Thomas C. Wingfield spoke yesterday via remote video at the Defense One Tech Summit.
There are many reasons DOD is helping other government agencies such as the State and Justice departments and the Department of Homeland Security, he said. For example, theft of intellectual property through hacking isn't just an economic problem, because some intellectual property supports defense capabilities, he noted.
Wingfield also said DOD monitors election interference on an enduring basi, working with the FBI and DHS on this issue. "It's not just an annoyance or nuisance, but can undermine faith in our democratic system, so we view this as actual threats," he said.
Besides supporting a whole-of-government approach to cyberdefense, Wingfield said DOD must support the warfighters who depend on cyber for everything from planes, tanks and command and control.
If an adversary's cyberattack results in significant infrastructure destruction or loss of life, that would justify an appropriate, self-defense response, he added.

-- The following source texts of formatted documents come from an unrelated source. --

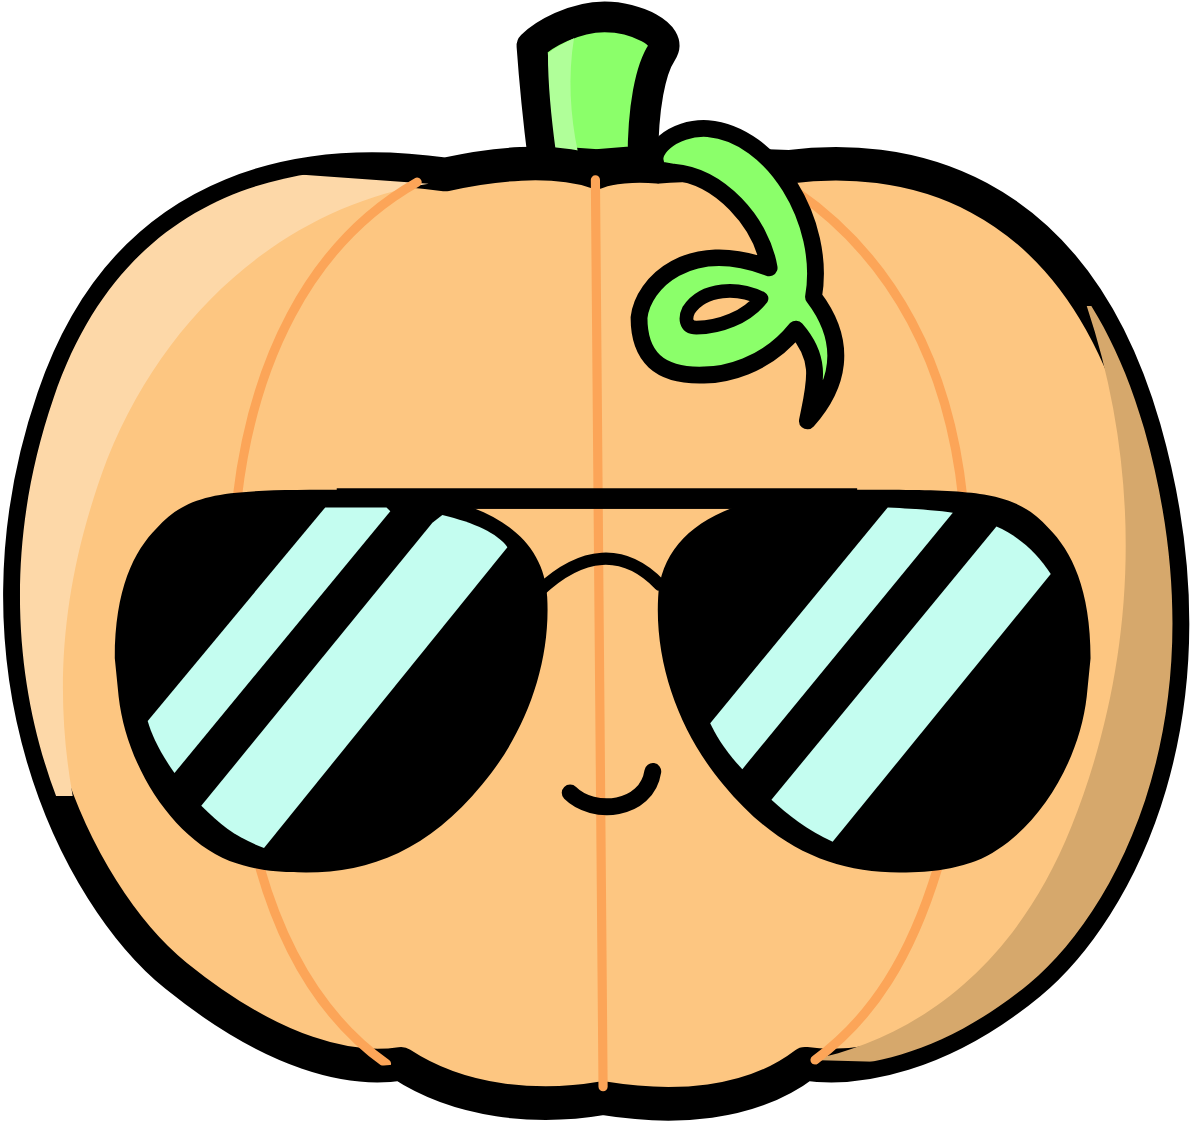
<!DOCTYPE html>
<html lang="en">
<head>
<meta charset="utf-8">
<title>Cool Pumpkin</title>
<style>
  :root {
    --ink: #000000;
    --pumpkin: #FDC681;
    --pumpkin-light: #FDD8A8;
    --pumpkin-shade: #D6A86C;
    --rib: #FCA558;
    --stem: #8BFF6A;
    --stem-light: #B0FF99;
    --lens-shine: #C4FDF0;
    --page: #FFFFFF;
  }
  html, body {
    margin: 0;
    padding: 0;
    width: 1200px;
    height: 1125px;
    overflow: hidden;
    background: var(--page);
  }
  .artboard {
    display: block;
    width: 1200px;
    height: 1125px;
  }
  .outline { stroke: var(--ink); stroke-linejoin: round; stroke-linecap: round; }
  .rib { fill: none; stroke: var(--rib); stroke-width: 12; stroke-linecap: round; }
</style>
</head>
<body>
<svg class="artboard" viewBox="0 0 1568 1470" xmlns="http://www.w3.org/2000/svg" role="img" aria-label="Pumpkin wearing sunglasses with a small smile">
  <defs>
    <path id="pumpkin-body" d="M780,225 C720,205 640,215 582,228 C420,205 170,225 70,520 C-50,870 100,1170 230,1275 C360,1380 460,1400 524,1390 C600,1440 700,1450 788,1435 C880,1450 980,1445 1052,1390 C1120,1400 1230,1380 1345,1285 C1460,1190 1600,930 1495,560 C1400,230 1170,200 1030,218 C960,215 890,215 860,218 C830,215 795,218 780,225 Z"/>
    <clipPath id="body-clip"><use href="#pumpkin-body"/></clipPath>
    <path id="lens-shape" d="M150,860 C150,770 175,720 205,690 C250,640 300,640 460,640 C620,640 710,690 715,780 C720,870 685,960 630,1025 C560,1110 485,1140 400,1140 C350,1140 330,1135 300,1125 C225,1095 165,1000 155,910 Z"/>
  </defs>

  <g class="stem">
    <path class="outline" d="M695,60 C700,130 705,170 710,210 L780,215 L840,210 C840,140 850,90 865,68 C880,45 830,22 790,22 C750,22 710,45 695,60 Z" fill="var(--stem)" stroke-width="40"/>
    <path d="M716,70 C725,62 740,55 750,50 C742,100 745,150 755,198 L726,196 C720,150 716,110 716,70 Z" fill="var(--stem-light)"/>
  </g>

  <g class="pumpkin">
    <use href="#pumpkin-body" class="outline" fill="var(--pumpkin)" stroke-width="44"/>
    <g clip-path="url(#body-clip)">
      <path d="M560,240 C380,270 220,400 140,600 C80,760 70,900 95,1040 L0,1040 L0,200 Z" fill="var(--pumpkin-light)"/>
      <path d="M1420,400 C1500,640 1480,880 1400,1080 C1320,1280 1180,1360 1060,1385 L1600,1400 L1600,400 Z" fill="var(--pumpkin-shade)"/>
      <path class="rib" d="M778,235 L788,1420"/>
      <path class="rib" d="M545,238 C400,320 330,480 310,650"/>
      <path class="rib" d="M340,1135 C370,1240 420,1330 505,1390"/>
      <path class="rib" d="M1040,250 C1170,340 1240,480 1258,650"/>
      <path class="rib" d="M1225,1135 C1190,1250 1140,1330 1065,1385"/>
    </g>
  </g>

  <g class="tendril">
    <path class="outline" d="M862,222 C840,200 880,165 925,168 C1010,175 1080,290 1063,388 C1110,450 1095,505 1055,550 C1065,500 1075,470 1040,430 C1000,480 945,490 920,490 C860,492 835,465 835,415 C840,370 900,310 1005,350 C995,290 940,230 880,225 Z" fill="var(--stem)" stroke-width="22"/>
    <path class="outline" d="M900,405 C920,375 965,375 995,390 C975,415 940,428 910,428 C895,428 895,415 900,405 Z" fill="var(--pumpkin)" stroke-width="18"/>
  </g>

  <g class="sunglasses">
    <rect x="440" y="638" width="680" height="27" fill="var(--ink)"/>
    <path class="outline" d="M705,772 C760,720 815,715 862,764" fill="none" stroke-width="16"/>
    <use href="#lens-shape" fill="var(--ink)"/>
    <use href="#lens-shape" fill="var(--ink)" transform="matrix(-1 0 0 1 1575 0)"/>
    <g class="lens-shine" fill="var(--lens-shine)">
      <path d="M425,663 L505,663 L510,668 L228,1010 C210,985 198,960 193,942 Z"/>
      <path d="M565,683 L578,673 C620,683 650,697 663,715 L345,1108 C310,1095 290,1080 263,1053 Z"/>
      <path d="M1160,663 C1200,665 1225,667 1245,670 L970,1005 C950,985 935,960 928,945 Z"/>
      <path d="M1302,688 C1330,700 1355,722 1373,750 L1088,1100 C1055,1085 1030,1065 1008,1045 Z"/>
    </g>
  </g>

  <path class="outline smile" d="M745,1036 C775,1066 845,1060 853,1008" fill="none" stroke-width="22"/>
</svg>
</body>
</html>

Adversaries might allow their autonomous systems to cause destruction that violates the moral conventions of warfare, he said. In the future, as autonomous artificial intelligence systems become more widespread among allies and adversaries, the speed of cyber has the potential to dramatically accelerate activities on the battlespace, he said.
Wingfield advises that if humans are not in the loop in decision-making, artificial intelligence systems would have to go through extensive moral and ethical training about what might occur if life or infrastructure is threatened, noting that humans would need to be held accountable for what the autonomous systems do. "We don't want to turn into war criminals," he said.